However, recently I was thinking of another type of long tail. In the classic tale of Moby Dick, Captain Ahab obsesses over the elusive white whale. No other whale will do. He perfunctorily catches a few whales to pass the time, but his real ambition is catching the white whale. The white whale is not searching for Ahab: no, his crew member tells him “Moby-Dick seeks thee not. It is thou, thou, that madly seekest him!” But still, Captain Ahab pushes onward, relentlessly, ignoring the advice of Starbuck to make a safe profit from other, less glamorous whales.
In an information-rich society, the temptation is indeed to chase the long tail to make the perfect haul. For example, I am considering whether to buy a tablet. However, given the already large variety of tablets, pricing, and options out there, I find myself being inspired to search ever further for the perfect tablet. Why compromise when the perfect tablet is out there? (I can sadly report that clicking on those FREE IPAD ads hasn’t worked. I was sure I was the 1000000 visitor!). As a result, I suspect my first tablet purchase will be the iPad 30.

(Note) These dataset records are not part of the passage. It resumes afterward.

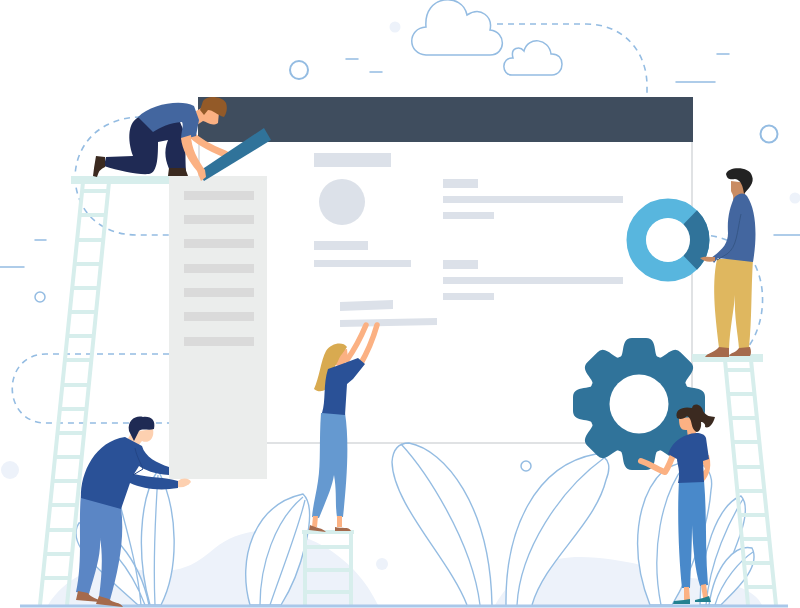
<!DOCTYPE html>
<html lang="en">
<head>
<meta charset="utf-8">
<title>Team building a web page</title>
<style>
:root{--slate:#3f4d5e;--teal:#30739a;--sky:#58b6de;--mint:#d7eeec;--panel:#ebedec;--bar:#dadada;--block:#dce1e9;--outline:#94bce2;--mist:#edf2fa;--frame:#d9dbde;--royal:#2a5197;--denim:#43669f;--jeans:#5b86c5;--lightjeans:#6599d0;--brightjeans:#4989ca;--navy:#1f2a54;--skin:#fbb183;--pale:#fdd0b0;--tan:#c98c63;--mustard:#dfb75f;--blonde:#d8aa50;--brown:#935a28;--shoe:#a56a4c;--dark:#3b2a20;--ink:#222}
html,body{margin:0;background:#fff}
body{width:800px;height:608px;overflow:hidden}
svg{display:block}
.line{fill:none;stroke:var(--outline);stroke-width:1.5;stroke-linecap:round}
.dash{fill:none;stroke:var(--outline);stroke-width:1.6;stroke-dasharray:6 5}
.leaf{fill:#fff;stroke:var(--outline);stroke-width:1.4}
.vein{fill:none;stroke:var(--outline);stroke-width:1.3}
.ladder{fill:none;stroke:var(--mint);stroke-width:4}
.mist{fill:var(--mist)}
.block{fill:var(--block)}
.bar{fill:var(--bar)}
.royal{fill:var(--royal)}
.skin{fill:var(--skin)}
.pale{fill:var(--pale)}
.tan{fill:var(--tan)}
.shoe{fill:var(--shoe)}
.limb{fill:none;stroke-linecap:round;stroke-linejoin:round}
</style>
</head>
<body>
<svg width="800" height="608" viewBox="0 0 800 608" role="img" aria-label="Five people on ladders assembling a web page from blocks, a chart and a gear">
<defs>
<rect id="menu-bar" class="bar" x="184" width="70" height="9"/>
<path id="gear-tooth" d="M-20 -44C-15 -50 -17 -56 -14 -62Q-12 -66 -7 -66H7Q12 -66 14 -62C17 -56 15 -50 20 -44Z"/>
<g id="text-group" class="block"><rect x="443" width="35" height="9"/><rect x="443" y="17" width="180" height="7"/><rect x="443" y="33" width="51" height="7"/></g>
</defs>

<g id="ground-mist" class="mist">
<path d="M48 605C70 570 110 560 140 570C180 575 195 565 215 548C250 520 300 530 330 550C355 567 368 585 378 605Z"/>
<path d="M495 605C515 570 545 557 580 557C625 558 660 570 690 578C730 580 755 590 762 605Z"/>
<circle cx="10" cy="470" r="9"/><circle cx="395" cy="27" r="5.5"/><circle cx="795" cy="198" r="5.5"/><circle cx="382" cy="564" r="6"/>
</g>

<g id="dashed-routes" class="dash">
<path d="M497 24H586C623 24 647 51 647 86V97"/>
<path d="M141 117C105 117 76 140 75 177C76 212 101 235 137 235H169"/>
<path d="M169 354H46C1 354 1 423 46 423H169"/>
<path d="M700 235C722 235 742 244 754 263C768 289 764 326 748 347"/>
</g>

<g id="sky-details" class="line">
<path fill="#fff" d="M426 55C407 54 407 28 426 27C423 -6 463 -8 467 15C481 6 493 17 490 30C507 32 506 55 490 55Z"/>
<path fill="#fff" d="M512 75C501 75 501 57 513 58C510 47 520 46 524 51C528 36 549 38 551 54C566 53 565 75 552 75Z"/>
<path d="M346 59H358M370 72H382M717 54H729M676 82H715M774 235H800M0 267H24M35 240H46"/>
<circle cx="299" cy="70" r="9" stroke-width="2"/><circle cx="769" cy="134" r="8.500" stroke-width="2"/><circle cx="40" cy="297" r="5"/>
</g>

<g id="page-window">
<rect x="199" y="98" width="493" height="345" fill="#fff" stroke="var(--frame)" stroke-width="1.6"/>
<rect x="198" y="97" width="495" height="45" fill="var(--slate)"/>
<g class="block">
<rect x="314" y="153" width="77" height="14"/><circle cx="342" cy="202" r="23"/>
<rect x="314" y="241" width="54" height="9"/><rect x="314" y="260" width="97" height="7"/>
<path d="M340 302L393 300V309L340 311ZM340 320L437 318V325L340 327Z"/>
</g>
<use href="#text-group" y="179"/><use href="#text-group" y="260"/>
</g>

<g id="leaves">
<g id="left-plant">
<path class="leaf" d="M150 605C137 560 138 500 158 470C179 510 179 570 161 605Z"/>
<path class="leaf" d="M138 605C100 570 65 545 79 523C108 520 140 560 149 605Z"/>
<path class="vein" d="M155 605C153 560 155 520 158 475M145 605C130 565 105 540 84 528M141 605C137 560 122 515 116 488"/>
</g>
<g id="small-plant">
<path class="leaf" d="M250 605C237 560 253 505 303 494C320 510 300 575 281 605Z"/>
<path class="vein" d="M260 605C260 565 275 520 303 497M270 605C280 575 298 530 305 500"/>
</g>
<g id="centre-plant">
<path class="leaf" d="M467 605C450 560 393 505 392 462C393 447 400 443 409 443C445 450 490 505 492 605"/>
<path class="vein" d="M480 605C472 540 425 470 401 444"/>
<path class="leaf" d="M506 605C505 530 535 465 596 454C612 457 610 470 606 480C595 525 545 560 532 605"/>
<path class="vein" d="M517 605C520 550 560 490 604 458"/>
</g>
<g id="right-plant">
<path class="leaf" d="M650 605C628 550 637 495 664 470C700 450 715 470 711 490C708 530 690 575 672 605Z"/>
<path class="vein" d="M661 605C650 550 662 495 684 466"/>
<path class="leaf" d="M700 605C700 555 717 505 741 496C754 510 737 545 712 605Z"/>
<path class="leaf" d="M709 605C715 565 735 544 752 548C762 568 733 592 721 605Z"/>
<path class="vein" d="M706 605C710 560 730 520 743 499M715 605C722 580 741 560 753 552"/>
</g>
<circle class="line" cx="526" cy="466" r="5"/>
</g>

<g id="left-ladder">
<path class="ladder" d="M83 182L40 605M109 182L67 605"/>
<path class="ladder" stroke-width="3" d="M82 191H108M80 215H106M77 240H103M75 264H101M72 288H98M70 312H96M67 336H93M65 360H91M62 385H88M60 409H86M57 433H83M55 457H81M52 481H78M50 505H76M47 530H73M45 554H71M42 578H68"/>
<rect x="71" y="176" width="99" height="8" fill="var(--mint)"/>
</g>
<g id="right-ladder">
<path class="ladder" d="M725 360L748 605M751 360L776 605"/>
<path class="ladder" d="M726 370H752M728 394H754M730 418H757M733 442H759M735 467H762M737 491H764M739 515H767M742 539H769M744 563H772M746 587H774"/>
<rect x="692" y="354" width="71" height="8" fill="var(--mint)"/>
</g>
<path id="step-stool" class="ladder" d="M302 532H354M305 532V605M351 532V605M305 547H351M305 570H351M305 592H351"/>
<path id="ground" d="M20 606H788" stroke="#a9c8ea" stroke-width="3"/>

<g id="side-menu">
<rect x="169" y="176" width="98" height="303" fill="var(--panel)"/>
<use href="#menu-bar" y="191"/><use href="#menu-bar" y="215"/><use href="#menu-bar" y="239"/><use href="#menu-bar" y="264"/><use href="#menu-bar" y="288"/><use href="#menu-bar" y="312"/><use href="#menu-bar" y="337"/>
</g>

<g id="donut-chart" fill="none" stroke-width="20">
<circle cx="668" cy="240" r="31.500" stroke="var(--sky)" fill="none"/>
<path d="M690 217.500A31.500 31.500 0 0 1 690 262.500" stroke="var(--teal)"/>
<circle cx="668" cy="240" r="22" fill="#fff" stroke="none"/>
</g>

<g id="gear" transform="translate(639 404)" fill="var(--teal)">
<circle r="51"/>
<use href="#gear-tooth"/><use href="#gear-tooth" transform="rotate(45)"/><use href="#gear-tooth" transform="rotate(90)"/><use href="#gear-tooth" transform="rotate(135)"/><use href="#gear-tooth" transform="rotate(180)"/><use href="#gear-tooth" transform="rotate(225)"/><use href="#gear-tooth" transform="rotate(270)"/><use href="#gear-tooth" transform="rotate(315)"/>
<circle r="29.500" fill="#fff"/>
</g>

<g id="kneeling-man">
<path class="limb" d="M190 133C198 142 210 148 225 154" stroke="var(--skin)" stroke-width="7"/>
<path id="header-strip" d="M198 172L264 128L271 140L204 181Z" fill="var(--teal)"/>
<path d="M139 117C128 122 127 139 133 156L106 157L104 166C120 171 138 175 149 174C158 173 158 154 158 142L168 140C163 152 166 162 170 171H186C185 158 186 141 185 134L180 122Z" fill="var(--navy)"/>
<path d="M105 157L96 156Q94 167 93 176L97 177Q99 169 105 167ZM169 168H185Q187 173 188 176H168Z" fill="var(--dark)"/>
<path class="skin" d="M196 111L207 105L219 112L218 123C212 127 207 122 203 121L197 125Z"/>
<path d="M203 101C207 95 222 96 226 103C228 109 226 114 224 117C217 115 213 110 208 110L204 115L200 110Z" fill="var(--brown)"/>
<path d="M138 117C151 104 181 99 194 106L199 120L196 136L181 140C181 131 184 126 182 122C169 123 161 127 153 132Z" fill="var(--denim)"/>
<path class="skin" d="M181 138L191 135C191 148 198 160 205 170L206 177L201 181L197 171C188 160 182 149 181 138Z"/>
</g>

<g id="panel-holder">
<path class="pale" d="M132 432L153 429C155 439 148 444 142 441L137 447L127 440Z"/>
<path d="M129 431C127 420 136 415 143 417C151 416 156 420 154 429C149 431 142 428 139 431L134 441Z" fill="var(--navy)"/>
<path d="M81 494C78 525 83 560 76 592L89 594C96 570 101 555 100 538C103 555 102 575 99 597L110 600C119 568 125 538 121 507Z" fill="var(--jeans)"/>
<path class="shoe" d="M78 591L88 593C91 598 98 598 100 602L76 600ZM99 596L109 599C112 603 121 602 123 607L96 604Z"/>
<path class="royal" d="M125 437L142 446C145 457 157 463 169 467V475C154 474 145 470 139 466L134 474C150 478 165 477 178 481V488C160 491 143 489 130 483L121 509L81 498C80 472 96 441 125 437Z"/>
<path d="M135 448C137 458 141 463 143 469L133 475" fill="none" stroke="#234585"/>
<path class="pale" d="M178 481C182 477 190 478 191 482C188 486 183 488 178 487Z"/>
</g>

<g id="content-placer">
<path class="limb" d="M347 360C354 350 361 337 366 325M360 365C367 353 373 339 377 325" stroke="var(--skin)" stroke-width="5.500"/>
<path class="skin" d="M339 350L347 349L348 359L342 367L335 365Z"/>
<path d="M347 347C343 341 331 343 326 351C321 360 319 379 314 389C320 394 328 390 329 384C330 378 337 374 335 366C338 363 339 357 342 354Z" fill="var(--blonde)"/>
<path d="M321 413C319 440 321 463 318 481C316 495 313 505 312 517L319 518C325 503 332 488 334 475C337 492 335 505 337 517H343C346 489 350 445 345 413Z" fill="var(--lightjeans)"/>
<path class="skin" d="M313 516H318L317 527H312ZM337 516H342V527H337Z"/>
<path class="shoe" d="M310 525C316 528 323 528 326 532L309 530ZM335 527C341 529 349 526 351 531H335Z"/>
<path class="royal" d="M328 369L342 364L358 358L365 364L353 379L347 384L345 415L322 413C326 401 323 384 328 369Z"/>
</g>

<g id="chart-holder">
<path class="tan" d="M731 181L747 183L744 198L733 200C734 195 732 194 731 191Z"/>
<path d="M726 174C728 166 750 166 752 176C755 183 748 189 744 194C743 186 741 180 735 179C730 180 727 179 726 174Z" fill="var(--ink)"/>
<path d="M717 259C711 287 716 321 719 348H729C730 328 734 309 735 295C734 318 738 334 739 349L749 348C752 317 751 291 753 259Z" fill="var(--mustard)"/>
<path class="shoe" d="M719 347L729 348V357H705C707 353 714 353 719 347ZM739 348L750 347Q752 353 750 356H729C731 352 736 353 739 348Z"/>
<path d="M734 198C738 193 744 192 747 196C757 211 757 238 753 262L718 258L714 263L711 258C722 250 728 244 728 233C727 218 730 207 734 198Z" fill="var(--denim)"/>
<path d="M741 214C737 232 737 247 727 254L717 260" fill="none" stroke="#365787"/>
<path class="tan" d="M715 257C709 257 704 256 700 258C703 261 709 263 715 261Z"/>
</g>

<g id="gear-holder">
<path class="limb" d="M674 452C671 461 667 469 665 472C658 470 653 465 641 461" stroke="var(--skin)" stroke-width="6"/>
<path class="skin" d="M679 418L695 417L696 434L688 438L687 430C680 431 679 425 679 418Z"/>
<path d="M677 418C674 409 684 406 692 408C693 402 702 404 703 411C707 417 710 416 715 417C713 424 709 429 705 427C706 424 703 422 701 422C702 429 698 434 695 431C690 426 693 419 687 416C684 419 680 420 677 418Z" fill="var(--dark)"/>
<path class="skin" d="M700 456L709 455C713 470 707 479 701 484L698 478L705 469Z"/>
<path d="M679 480C677 515 679 560 682 588H690C691 565 692 542 692 525C693 549 695 570 700 586L708 585C705 550 707 515 704 480Z" fill="var(--brightjeans)"/>
<path class="skin" d="M684 587H689L690 600H684ZM701 585L706 584L708 598H703Z"/>
<path d="M674 601L684 600L690 599V604H673ZM695 600L703 598L709 596L711 602H695Z" fill="#238190"/>
<path class="royal" d="M687 435C694 432 704 432 706 438L709 459L703 461L704 482L678 483C681 471 677 464 677 459L668 454C671 445 678 438 687 435Z"/>
</g>
</svg>
</body>
</html>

Or, take an area which supposedly has been revolutionized by the web: dating. You’ve no doubt heard much about how personality testing and demographically-oriented sites have revolutionized dating. In older times, one might have compromised on certain features of their list. The Buddhist scientist from Liechtenstein who lives in a small town in Indiana would have eventually realized that she was unlikely to find a man with exactly similar characteristics, and might have “settled” for a farmer. I put settled in quotes, however, because search time itself exerts a cost. Is she really better off scouring personal sites with quirky names such as LiechMeansLove (groan) in search of the man who matches her unique demographic?
In general, is the search for the far end of the long tail truly a benefit, or is it a curse as we mutter to ourselves (with apologies to Sculder and Mully) “The deal is out there” while refreshing Google madly? I don’t claim that this observation is particularly novel, but I am reminded yet again of the need to satisfice (or sacrifice, if you will). For those trained in math or the sciences, we have an even greater emphasis on optimization. However, it’s those hidden, hard-to-evaluate costs that throw off even the best formulas. What costs do you think we are missing as we as customers become ever more precise in what we demand?
Also, I’d like to wish all education folk a happy return to the classroom!